Fair Housing Act Protections Officially Extended to LGBTQ Individuals

In 2019, Mississippi Center for Justice Housing Law Attorney William Bedwell received a call from Raciella Edgar, an African American transgendered woman of Cuban descent living in a mobile home park in Gulfport, Mississippi. The property manager had discriminated against Edgar by repeatedly telling her that she should “dress like a man” and threatening her with eviction. A second manager groped her and asked for sex in exchange for rent.

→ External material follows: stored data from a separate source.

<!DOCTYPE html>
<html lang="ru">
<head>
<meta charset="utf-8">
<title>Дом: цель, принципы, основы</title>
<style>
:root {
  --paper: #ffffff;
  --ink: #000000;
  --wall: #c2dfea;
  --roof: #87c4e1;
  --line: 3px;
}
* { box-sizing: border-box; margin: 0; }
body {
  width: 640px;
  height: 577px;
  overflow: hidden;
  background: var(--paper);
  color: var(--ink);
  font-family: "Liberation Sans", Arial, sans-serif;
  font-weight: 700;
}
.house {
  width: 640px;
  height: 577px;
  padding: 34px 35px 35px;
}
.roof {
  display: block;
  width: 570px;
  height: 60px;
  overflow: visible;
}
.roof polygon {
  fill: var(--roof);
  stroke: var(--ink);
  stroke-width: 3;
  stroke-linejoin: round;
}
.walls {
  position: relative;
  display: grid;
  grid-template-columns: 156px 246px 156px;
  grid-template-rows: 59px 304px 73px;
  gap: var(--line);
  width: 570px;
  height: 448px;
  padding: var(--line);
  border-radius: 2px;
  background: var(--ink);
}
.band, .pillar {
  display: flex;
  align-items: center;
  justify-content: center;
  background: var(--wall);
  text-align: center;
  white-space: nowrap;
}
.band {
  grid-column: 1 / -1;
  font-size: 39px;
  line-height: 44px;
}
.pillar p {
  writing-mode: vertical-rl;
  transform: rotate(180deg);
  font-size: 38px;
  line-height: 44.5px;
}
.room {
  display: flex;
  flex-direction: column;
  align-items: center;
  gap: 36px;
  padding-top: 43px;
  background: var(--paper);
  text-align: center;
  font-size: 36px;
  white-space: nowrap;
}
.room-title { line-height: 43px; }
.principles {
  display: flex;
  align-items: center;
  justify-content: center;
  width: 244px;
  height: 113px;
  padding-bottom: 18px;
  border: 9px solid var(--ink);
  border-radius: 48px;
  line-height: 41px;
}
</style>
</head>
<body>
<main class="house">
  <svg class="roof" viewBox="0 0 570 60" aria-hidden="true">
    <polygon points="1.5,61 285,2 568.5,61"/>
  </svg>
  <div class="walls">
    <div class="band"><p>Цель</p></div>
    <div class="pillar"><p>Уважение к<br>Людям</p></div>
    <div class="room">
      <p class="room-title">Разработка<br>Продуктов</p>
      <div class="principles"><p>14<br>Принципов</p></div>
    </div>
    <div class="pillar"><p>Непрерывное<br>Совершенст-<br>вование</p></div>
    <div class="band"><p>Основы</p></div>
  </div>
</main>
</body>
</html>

Bedwell filed an administrative complaint with HUD alleging violations of the Fair Housing Act based upon gender, specifically that Edgar was discriminated against based on her gender identity. In December of 2019, Bedwell obtained a conciliated settlement, which required the landlord to pay Edgar $10,000 and allowed her to remain at the property for an additional 45 days, and further required the landlord to undergo Fair Housing training and submit to continued HUD monitoring for one year.


In June of 2020, in Bostock v. Clayton County, Georgia, the U.S. Supreme Court held that employment discrimination provisions prohibiting discrimination based upon sex also prohibited conduct directed at  sexual orientation and gender identity. One of President Biden’s first acts upon assuming office was to issue an Executive Order explicitly extending the Bostock holding to HUD administrative determinations in Fair Housing cases (see HUD’s implementation order here).


The Mississippi Center for Justice and Ms. Edgar applaud President Biden for explicitly affirming that gender identity and sexual orientation are protected under the Fair Housing Act’s prohibitions on housing discrimination.